* YOUR GOAL
Where a line of the entries below includes the string "class", count it. Give only the resulting number.

* DATA RECORDS

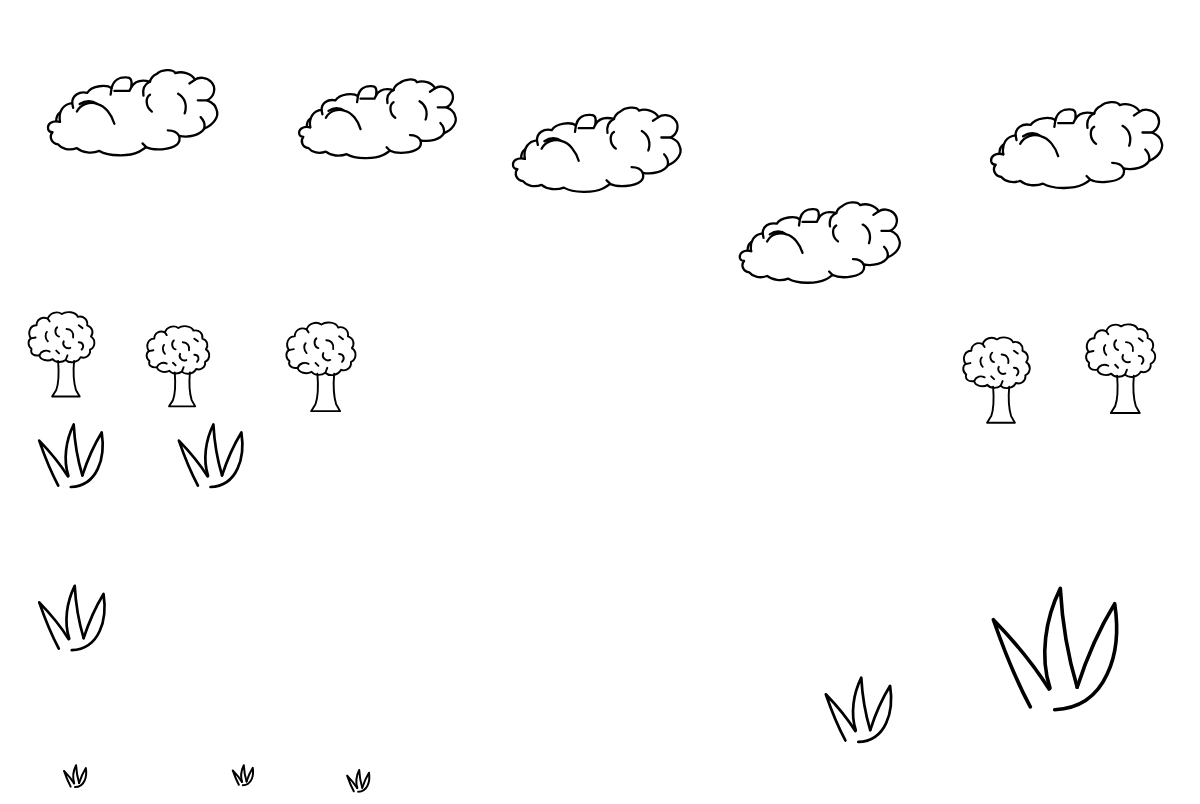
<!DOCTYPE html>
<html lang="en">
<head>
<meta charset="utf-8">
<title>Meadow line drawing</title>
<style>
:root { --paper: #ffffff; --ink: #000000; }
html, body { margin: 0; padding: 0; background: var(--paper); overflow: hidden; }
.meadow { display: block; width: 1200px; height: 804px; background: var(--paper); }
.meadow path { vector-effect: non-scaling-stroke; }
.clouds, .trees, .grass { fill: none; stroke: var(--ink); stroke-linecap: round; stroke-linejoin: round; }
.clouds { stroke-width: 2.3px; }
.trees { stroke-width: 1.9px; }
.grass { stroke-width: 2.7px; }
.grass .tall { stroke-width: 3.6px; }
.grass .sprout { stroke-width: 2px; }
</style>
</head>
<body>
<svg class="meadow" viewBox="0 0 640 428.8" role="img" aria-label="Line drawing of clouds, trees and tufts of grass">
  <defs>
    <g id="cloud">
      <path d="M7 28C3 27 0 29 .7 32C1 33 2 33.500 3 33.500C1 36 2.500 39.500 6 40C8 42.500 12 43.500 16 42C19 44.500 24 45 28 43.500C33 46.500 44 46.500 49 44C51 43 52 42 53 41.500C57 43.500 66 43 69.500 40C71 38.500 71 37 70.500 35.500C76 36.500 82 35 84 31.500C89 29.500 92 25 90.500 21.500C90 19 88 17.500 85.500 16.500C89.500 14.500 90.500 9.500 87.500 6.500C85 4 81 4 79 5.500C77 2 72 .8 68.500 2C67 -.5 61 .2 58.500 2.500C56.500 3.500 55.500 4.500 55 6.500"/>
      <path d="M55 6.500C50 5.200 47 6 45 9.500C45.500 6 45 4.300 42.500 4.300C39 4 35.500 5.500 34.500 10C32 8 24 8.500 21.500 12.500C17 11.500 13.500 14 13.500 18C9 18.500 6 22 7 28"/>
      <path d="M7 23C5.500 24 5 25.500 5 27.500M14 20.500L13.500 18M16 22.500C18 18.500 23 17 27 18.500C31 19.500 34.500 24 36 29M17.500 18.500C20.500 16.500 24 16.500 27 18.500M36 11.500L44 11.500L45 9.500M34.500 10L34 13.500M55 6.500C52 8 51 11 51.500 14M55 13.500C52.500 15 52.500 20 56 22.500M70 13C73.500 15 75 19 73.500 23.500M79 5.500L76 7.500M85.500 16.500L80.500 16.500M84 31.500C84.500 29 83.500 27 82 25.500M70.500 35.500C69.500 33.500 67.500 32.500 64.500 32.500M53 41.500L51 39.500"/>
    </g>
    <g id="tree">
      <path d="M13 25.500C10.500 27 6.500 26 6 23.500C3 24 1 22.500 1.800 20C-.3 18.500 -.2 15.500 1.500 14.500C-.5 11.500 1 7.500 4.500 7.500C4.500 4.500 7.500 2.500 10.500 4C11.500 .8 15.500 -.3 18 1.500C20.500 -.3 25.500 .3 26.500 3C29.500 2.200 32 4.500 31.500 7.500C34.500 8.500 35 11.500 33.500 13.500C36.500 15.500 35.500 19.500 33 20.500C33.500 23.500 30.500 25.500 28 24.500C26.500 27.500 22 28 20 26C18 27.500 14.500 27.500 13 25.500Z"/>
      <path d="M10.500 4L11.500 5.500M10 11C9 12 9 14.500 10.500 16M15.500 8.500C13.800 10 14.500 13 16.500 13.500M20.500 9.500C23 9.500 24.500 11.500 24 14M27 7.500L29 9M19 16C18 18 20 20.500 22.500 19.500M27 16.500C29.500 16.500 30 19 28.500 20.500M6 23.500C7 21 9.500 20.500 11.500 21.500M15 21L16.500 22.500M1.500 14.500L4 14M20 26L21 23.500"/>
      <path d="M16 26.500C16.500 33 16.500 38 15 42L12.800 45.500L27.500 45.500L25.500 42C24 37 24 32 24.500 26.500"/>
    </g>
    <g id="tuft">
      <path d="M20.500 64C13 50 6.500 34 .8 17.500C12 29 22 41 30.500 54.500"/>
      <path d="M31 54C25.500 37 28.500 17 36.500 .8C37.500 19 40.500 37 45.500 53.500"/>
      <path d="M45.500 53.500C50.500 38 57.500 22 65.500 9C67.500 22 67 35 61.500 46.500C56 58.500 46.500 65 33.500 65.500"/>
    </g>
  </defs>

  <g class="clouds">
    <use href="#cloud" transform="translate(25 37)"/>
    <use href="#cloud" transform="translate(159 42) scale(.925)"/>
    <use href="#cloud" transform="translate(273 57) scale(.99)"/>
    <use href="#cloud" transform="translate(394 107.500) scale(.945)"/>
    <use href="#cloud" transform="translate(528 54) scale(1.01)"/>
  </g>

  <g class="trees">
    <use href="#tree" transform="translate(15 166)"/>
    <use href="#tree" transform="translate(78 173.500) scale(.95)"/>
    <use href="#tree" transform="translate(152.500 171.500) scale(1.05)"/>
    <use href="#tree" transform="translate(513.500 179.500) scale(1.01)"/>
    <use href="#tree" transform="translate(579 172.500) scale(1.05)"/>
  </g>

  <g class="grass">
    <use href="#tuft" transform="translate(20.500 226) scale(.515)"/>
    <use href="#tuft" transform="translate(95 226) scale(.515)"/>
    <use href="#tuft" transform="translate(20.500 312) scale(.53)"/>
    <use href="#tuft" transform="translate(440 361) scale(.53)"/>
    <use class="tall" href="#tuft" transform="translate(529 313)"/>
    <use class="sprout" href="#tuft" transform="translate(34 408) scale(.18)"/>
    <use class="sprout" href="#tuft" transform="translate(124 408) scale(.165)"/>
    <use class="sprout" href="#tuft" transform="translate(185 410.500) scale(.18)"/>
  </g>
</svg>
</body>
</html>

* ANSWER FOR THIS EXERCISE
8